Every time I come to Cannes, I am determined to speak French. I studied the language back in 2010, before spending a month in Paris. A month where I bumbled around town, but remained upbeat about it. I got myself into all sorts of faux pas… such as the time I told a strange man in a park that I loved him. But even though I’m not good at speaking French, I do enjoy the challenge. I also like the way I’m much more decisive and “in the moment” in this language, being that I can only speak in short sentences and present tense. “I would like a coffee!” I exclaim loudly to a startled waiter in a café. “It is raining,” I remark to a lady on the street, in what I hoped was a thoughtful tone, as if I was contemplating the deeper meaning of water coming from the sky.
It did rain a little as I rushed off to see ‘Everybody Knows’, the opening film by Asghar Farhadi. I commenced my usual morning routine of walking as fast down the Croisette as my legs could carry me, whilst shoving a croissant in my mouth and scalding my tongue with coffee. But instead of the usual fight for seats that greeted me daily at the 8:30am screenings I arrived to… a virtually empty theater. This was due to the change in press screenings, with most people seeing the movie the night before, after the premiere. I wasn’t mad at it.
‘Everybody Knows’ is set in Spain, and told in Spanish by an Iranian director. It’s not Farhadi’s first time making a movie in a language other than his own, but it does feel like his first dip into a different language of film. There are still his familiar themes of family and secrets in this story about two childhood lovers who reunite for a wedding… but here those themes are given a genre twist. A wedding guest is kidnapped, and the mystery must be solved against a ticking clock. There’s also a sense of a new film language with cinematographer Jose Luis Alcaine behind the lens - ‘Everybody Knows’ features more lush visuals than the realistic look of Farhadi’s other movies.
The language of love is apparent in the chemistry of Javier Bardem and Penélope Cruz, the two stars of ‘Everybody Knows’. I think it was a great idea to cast this real-life married couple as old lovers, because they naturally have that sense of familiarity and history about them. Equality too, apparently. At the press conference following the film, the actors were asked whether they were paid equally. “Actually, yes,” Cruz replied, in language that was simple, and to the point.

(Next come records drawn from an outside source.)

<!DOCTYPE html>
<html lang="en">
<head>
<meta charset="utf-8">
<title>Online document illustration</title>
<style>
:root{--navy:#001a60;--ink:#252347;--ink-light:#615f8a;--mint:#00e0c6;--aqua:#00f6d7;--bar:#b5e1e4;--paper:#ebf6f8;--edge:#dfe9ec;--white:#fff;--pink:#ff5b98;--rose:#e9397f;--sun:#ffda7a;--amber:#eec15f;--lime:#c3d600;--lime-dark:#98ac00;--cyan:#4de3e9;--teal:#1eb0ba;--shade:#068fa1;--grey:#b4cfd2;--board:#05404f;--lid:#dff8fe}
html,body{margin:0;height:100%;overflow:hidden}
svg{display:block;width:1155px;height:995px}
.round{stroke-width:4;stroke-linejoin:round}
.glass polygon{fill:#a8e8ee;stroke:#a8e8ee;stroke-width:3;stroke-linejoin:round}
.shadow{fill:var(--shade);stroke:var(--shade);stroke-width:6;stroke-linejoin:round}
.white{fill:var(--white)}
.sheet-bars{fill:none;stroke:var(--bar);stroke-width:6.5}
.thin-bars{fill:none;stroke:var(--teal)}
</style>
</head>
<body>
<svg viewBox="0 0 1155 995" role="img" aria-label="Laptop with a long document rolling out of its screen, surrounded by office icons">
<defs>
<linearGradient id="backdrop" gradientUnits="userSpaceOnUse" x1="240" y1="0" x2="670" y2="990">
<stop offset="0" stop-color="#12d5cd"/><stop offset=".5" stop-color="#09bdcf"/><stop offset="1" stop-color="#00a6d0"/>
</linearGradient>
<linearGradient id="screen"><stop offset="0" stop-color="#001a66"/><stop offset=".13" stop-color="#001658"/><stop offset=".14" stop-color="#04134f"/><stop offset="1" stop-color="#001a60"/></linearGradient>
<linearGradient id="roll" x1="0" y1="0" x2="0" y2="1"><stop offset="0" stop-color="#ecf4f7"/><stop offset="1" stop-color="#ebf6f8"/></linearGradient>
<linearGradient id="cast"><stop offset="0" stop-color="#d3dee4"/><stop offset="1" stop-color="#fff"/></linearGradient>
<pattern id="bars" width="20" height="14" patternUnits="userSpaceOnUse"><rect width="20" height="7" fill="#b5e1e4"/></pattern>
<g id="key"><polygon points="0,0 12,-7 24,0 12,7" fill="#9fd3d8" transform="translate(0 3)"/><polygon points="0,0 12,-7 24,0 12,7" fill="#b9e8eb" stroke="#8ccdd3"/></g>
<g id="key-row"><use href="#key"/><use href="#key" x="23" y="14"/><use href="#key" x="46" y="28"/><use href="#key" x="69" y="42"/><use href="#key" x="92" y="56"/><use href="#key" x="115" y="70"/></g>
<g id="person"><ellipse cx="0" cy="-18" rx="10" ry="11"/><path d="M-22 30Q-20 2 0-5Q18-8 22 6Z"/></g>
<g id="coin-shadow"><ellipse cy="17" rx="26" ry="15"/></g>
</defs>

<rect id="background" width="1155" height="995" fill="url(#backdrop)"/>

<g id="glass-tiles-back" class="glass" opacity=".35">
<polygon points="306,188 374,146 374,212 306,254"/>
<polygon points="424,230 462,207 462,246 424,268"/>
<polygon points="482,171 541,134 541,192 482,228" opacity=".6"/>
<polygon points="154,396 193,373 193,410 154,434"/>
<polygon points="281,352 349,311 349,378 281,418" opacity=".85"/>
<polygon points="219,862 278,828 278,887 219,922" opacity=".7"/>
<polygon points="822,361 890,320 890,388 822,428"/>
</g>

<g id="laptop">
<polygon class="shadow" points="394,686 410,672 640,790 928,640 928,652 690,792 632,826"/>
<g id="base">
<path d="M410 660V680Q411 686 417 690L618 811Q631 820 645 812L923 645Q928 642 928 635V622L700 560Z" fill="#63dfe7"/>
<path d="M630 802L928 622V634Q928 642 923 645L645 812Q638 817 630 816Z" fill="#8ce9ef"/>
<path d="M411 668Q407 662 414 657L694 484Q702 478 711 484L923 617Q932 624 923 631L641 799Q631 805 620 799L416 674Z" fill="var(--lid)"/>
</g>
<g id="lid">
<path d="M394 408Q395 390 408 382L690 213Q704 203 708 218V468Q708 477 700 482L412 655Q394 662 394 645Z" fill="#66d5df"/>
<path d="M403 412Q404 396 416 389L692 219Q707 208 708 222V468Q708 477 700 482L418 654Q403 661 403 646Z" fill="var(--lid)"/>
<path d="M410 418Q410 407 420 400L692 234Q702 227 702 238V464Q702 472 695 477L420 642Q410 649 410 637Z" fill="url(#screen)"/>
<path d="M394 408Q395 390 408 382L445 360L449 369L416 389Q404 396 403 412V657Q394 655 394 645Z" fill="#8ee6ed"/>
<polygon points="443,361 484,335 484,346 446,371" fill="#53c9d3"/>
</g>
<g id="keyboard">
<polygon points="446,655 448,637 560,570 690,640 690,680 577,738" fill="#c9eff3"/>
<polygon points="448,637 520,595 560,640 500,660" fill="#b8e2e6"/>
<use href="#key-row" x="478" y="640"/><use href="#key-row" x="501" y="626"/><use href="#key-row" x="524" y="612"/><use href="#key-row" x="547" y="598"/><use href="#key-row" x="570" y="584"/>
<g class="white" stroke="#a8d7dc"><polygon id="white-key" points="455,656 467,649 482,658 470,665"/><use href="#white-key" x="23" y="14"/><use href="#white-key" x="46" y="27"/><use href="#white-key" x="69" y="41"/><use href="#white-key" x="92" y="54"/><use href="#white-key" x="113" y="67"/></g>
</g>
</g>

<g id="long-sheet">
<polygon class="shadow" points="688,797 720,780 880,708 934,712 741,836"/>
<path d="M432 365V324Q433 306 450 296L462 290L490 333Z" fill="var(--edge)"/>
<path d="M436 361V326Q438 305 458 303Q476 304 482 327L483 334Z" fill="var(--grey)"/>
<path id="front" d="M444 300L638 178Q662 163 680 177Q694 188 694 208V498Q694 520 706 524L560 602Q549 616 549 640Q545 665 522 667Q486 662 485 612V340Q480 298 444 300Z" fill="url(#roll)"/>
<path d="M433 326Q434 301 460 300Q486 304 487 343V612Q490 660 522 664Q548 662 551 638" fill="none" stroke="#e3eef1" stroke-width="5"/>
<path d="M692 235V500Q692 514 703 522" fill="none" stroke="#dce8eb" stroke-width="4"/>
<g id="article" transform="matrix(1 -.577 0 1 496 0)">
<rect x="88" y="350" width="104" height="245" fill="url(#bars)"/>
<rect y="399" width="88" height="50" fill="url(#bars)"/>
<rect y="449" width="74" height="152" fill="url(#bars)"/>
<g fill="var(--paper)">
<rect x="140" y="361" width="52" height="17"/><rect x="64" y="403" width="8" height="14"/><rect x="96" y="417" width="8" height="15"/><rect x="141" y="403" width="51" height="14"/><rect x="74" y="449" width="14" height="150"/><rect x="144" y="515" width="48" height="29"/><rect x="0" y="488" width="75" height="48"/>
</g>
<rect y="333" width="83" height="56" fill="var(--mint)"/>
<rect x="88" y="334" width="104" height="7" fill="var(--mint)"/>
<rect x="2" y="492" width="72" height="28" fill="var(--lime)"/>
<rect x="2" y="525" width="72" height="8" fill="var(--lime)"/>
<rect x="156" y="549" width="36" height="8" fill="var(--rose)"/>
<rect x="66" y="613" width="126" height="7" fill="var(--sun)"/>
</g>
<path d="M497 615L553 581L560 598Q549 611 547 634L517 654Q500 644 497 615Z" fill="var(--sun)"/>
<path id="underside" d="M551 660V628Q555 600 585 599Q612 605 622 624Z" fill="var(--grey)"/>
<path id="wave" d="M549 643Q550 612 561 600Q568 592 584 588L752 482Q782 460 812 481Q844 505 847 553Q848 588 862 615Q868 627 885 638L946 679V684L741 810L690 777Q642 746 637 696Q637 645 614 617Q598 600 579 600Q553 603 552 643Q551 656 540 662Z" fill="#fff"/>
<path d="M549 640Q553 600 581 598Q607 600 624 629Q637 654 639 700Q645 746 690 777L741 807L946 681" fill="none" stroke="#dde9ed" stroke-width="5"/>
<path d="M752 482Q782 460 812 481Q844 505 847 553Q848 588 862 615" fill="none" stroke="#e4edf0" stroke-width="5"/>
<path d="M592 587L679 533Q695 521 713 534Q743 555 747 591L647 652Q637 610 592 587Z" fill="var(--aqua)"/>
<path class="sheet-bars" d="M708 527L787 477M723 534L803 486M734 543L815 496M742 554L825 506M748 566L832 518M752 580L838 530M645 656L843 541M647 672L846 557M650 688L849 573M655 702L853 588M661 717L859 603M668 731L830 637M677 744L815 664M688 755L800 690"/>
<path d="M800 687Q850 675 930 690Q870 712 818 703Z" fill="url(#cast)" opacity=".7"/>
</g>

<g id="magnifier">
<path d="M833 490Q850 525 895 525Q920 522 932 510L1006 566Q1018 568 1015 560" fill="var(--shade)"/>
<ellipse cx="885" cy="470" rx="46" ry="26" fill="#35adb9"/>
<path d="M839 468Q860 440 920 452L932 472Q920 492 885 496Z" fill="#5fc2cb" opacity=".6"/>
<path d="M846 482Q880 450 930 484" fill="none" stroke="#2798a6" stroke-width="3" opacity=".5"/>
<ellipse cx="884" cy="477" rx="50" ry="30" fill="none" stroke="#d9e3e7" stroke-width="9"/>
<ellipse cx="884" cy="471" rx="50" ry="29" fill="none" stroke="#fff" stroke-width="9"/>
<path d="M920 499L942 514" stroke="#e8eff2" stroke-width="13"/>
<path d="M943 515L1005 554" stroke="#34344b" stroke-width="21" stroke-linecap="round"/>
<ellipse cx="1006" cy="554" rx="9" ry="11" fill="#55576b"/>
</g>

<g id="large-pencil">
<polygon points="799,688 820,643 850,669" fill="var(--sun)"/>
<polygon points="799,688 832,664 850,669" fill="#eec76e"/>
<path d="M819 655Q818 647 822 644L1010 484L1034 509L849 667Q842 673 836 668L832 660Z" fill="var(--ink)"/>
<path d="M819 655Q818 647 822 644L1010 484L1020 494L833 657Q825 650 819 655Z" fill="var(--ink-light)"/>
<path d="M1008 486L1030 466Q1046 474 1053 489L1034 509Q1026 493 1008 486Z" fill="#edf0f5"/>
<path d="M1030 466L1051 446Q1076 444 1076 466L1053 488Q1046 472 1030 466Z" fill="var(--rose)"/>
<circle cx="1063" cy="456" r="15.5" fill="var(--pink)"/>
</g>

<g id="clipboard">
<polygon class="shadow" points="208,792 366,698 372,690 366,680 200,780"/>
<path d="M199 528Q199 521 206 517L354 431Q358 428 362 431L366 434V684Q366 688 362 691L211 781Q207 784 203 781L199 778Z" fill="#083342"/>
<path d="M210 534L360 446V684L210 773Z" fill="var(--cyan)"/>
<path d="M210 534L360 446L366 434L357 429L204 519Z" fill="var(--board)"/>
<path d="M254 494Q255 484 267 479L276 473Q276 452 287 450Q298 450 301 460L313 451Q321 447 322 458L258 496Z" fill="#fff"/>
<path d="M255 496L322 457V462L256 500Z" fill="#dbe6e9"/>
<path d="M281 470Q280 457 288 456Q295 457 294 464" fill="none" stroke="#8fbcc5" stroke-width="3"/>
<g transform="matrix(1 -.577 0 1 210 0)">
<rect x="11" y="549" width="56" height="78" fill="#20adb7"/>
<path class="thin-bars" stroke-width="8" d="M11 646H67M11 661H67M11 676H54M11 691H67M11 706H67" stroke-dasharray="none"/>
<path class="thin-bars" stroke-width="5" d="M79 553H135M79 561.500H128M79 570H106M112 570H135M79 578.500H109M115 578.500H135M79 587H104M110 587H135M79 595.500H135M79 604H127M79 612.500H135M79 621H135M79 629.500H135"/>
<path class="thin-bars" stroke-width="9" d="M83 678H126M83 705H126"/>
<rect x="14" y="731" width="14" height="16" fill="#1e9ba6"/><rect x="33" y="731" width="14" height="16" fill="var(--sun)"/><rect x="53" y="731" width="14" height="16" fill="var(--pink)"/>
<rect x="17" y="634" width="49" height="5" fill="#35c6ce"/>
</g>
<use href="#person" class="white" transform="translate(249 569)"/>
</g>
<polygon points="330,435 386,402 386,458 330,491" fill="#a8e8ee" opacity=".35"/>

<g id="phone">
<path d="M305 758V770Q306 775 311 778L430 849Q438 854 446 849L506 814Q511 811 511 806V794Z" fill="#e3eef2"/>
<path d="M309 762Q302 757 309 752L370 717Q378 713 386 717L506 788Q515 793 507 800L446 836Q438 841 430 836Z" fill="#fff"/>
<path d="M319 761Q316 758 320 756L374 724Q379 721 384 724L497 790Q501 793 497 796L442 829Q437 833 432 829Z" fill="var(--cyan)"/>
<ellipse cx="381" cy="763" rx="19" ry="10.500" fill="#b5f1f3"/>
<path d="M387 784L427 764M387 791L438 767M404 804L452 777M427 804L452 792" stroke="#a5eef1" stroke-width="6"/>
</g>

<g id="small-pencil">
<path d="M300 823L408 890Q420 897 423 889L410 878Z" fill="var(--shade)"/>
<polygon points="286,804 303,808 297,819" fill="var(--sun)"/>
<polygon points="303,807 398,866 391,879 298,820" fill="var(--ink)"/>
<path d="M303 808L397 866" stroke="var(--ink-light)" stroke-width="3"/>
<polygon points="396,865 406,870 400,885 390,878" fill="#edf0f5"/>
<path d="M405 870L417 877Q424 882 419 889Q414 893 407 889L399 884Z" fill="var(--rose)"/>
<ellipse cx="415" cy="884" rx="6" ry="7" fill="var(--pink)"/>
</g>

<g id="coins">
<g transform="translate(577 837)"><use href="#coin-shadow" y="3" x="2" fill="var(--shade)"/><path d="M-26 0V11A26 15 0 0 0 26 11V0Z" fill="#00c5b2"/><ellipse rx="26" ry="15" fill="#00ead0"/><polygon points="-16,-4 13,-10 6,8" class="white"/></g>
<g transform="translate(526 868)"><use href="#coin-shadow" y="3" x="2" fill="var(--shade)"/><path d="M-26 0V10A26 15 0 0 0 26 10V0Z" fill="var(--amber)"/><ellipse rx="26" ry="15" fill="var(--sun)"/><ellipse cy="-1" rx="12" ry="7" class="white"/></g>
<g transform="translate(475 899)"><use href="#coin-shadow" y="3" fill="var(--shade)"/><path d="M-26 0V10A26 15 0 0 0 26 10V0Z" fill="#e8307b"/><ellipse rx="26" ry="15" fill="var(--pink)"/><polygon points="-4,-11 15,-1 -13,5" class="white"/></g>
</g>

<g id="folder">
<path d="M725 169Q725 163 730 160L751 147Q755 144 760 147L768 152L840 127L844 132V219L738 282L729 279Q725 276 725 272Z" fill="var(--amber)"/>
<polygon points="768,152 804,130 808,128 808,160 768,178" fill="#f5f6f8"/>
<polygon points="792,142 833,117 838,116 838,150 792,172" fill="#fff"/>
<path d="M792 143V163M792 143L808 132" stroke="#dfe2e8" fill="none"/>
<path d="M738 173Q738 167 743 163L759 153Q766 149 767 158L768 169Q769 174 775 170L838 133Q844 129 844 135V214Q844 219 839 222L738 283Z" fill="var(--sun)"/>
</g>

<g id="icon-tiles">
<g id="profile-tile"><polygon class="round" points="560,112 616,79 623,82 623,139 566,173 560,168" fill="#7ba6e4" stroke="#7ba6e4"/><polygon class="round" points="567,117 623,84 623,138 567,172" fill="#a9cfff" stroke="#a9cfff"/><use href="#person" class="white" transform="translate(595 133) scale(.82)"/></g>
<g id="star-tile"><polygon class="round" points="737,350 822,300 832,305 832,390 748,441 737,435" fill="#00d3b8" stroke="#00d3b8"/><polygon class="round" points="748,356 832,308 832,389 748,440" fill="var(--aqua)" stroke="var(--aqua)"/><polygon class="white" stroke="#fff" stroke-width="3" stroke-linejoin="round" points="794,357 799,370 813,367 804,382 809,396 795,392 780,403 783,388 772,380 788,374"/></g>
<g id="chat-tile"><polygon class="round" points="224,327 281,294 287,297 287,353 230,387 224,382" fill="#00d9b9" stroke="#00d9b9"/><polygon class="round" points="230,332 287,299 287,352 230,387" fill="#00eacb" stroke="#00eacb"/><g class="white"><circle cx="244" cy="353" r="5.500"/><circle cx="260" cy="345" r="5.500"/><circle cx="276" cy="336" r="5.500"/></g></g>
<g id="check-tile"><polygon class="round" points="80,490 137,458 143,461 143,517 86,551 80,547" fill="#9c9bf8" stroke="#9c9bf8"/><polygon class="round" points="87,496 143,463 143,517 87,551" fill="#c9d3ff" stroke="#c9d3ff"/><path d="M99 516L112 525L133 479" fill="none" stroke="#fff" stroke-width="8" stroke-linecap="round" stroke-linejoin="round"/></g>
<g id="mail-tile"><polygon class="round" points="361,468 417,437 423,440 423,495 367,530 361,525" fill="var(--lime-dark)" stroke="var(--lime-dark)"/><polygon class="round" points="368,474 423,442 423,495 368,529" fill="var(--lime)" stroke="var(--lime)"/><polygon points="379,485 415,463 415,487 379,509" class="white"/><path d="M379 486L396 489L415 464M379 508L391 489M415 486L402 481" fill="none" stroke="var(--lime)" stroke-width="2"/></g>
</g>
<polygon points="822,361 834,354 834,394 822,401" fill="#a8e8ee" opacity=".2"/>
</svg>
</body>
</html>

At lunch-time I took myself off to a restaurant, with the challenge of ordering everything in French. It’s really not necessary, because everyone here speaks English. And in fact that is what they do to me. Because before I can get to the end of the sentence “Table pour une personne” it’s pretty obvious I’m not from around here. Still, I persisted, and felt quite pleased with myself as I tucked in to my main, two sides and cheeky glass of wine.
A special screening of ‘Mean Streets’ was next on my list, and even though I arrived an hour early, I had to join the back of a long line. This film is still as popular as it was when it screened in Cannes back in 1974. And seeing it in France, with a packed crowd, felt like a new translation. There is a fresh vitality to the film and somehow, seeing it in France, Martin Scorsese’s French New Wave influences were more apparent. Also, the beginnings of Scorsese’s own unique style. He is a director I greatly admire, both for his work and for what he has done for film preservation. He speaks fluent cinema, with an encyclopedic knowledge about movies and filmmakers from all eras and all parts of the globe.
Needless to say, I stayed for the Q&A with Scorsese afterwards, and it was a thrill to see him speak, albeit through a translator for the French audience. He talked about how he didn’t realize until years afterwards that ‘Mean Streets’ was about the relationship between his own father and uncle. He related the story of Johnny Boy and Charlie to a moment he witnessed while being an altar boy in the Catholic church. And how showing the film in Cannes opened the door to him internationally. Also I super impressed with his translator, who sat, listening intently, while Scorsese gave answers up to three minutes long… and then translated to French (seemingly) perfectly, speaking for the same amount of time, mentioning the same names as he did. What a memory!
With all that translating, the Q&A went longer than expected, so I rushed off to my final film of the day. ‘The Eyes of Orson Welles’ is a documentary directed by Mark Cousins and co-produced by FilmStruck. Before the film Cousins explained that he was daunted at the prospect of trying to figure out who exactly the actor / director really was. He found his window, his translation, through the artwork of Welles. So, throughout this two hour doc, Cousins dissects sketches and paintings, interpreting them based on the personal life and work of Welles. His attempt is to see this icon through new eyes, and through some of the references feel like a stretch, he makes some very astute observations. These are framed through a pretend letter Cousins writes to Welles, asking the questions he wants to know, catching Welles up with what he’s missed in the world since his death, and explaining the interpretations of his work. If you enjoy deconstructing classic cinema and the language of film (and art), this one is for you.
As for me, I’m currently googling whether it is possible to learn a language while you sleep. I am very tired, and need to catch some z’s before I spend another day trying to get my tongue around Cannes. So to speak. Bonne nuit!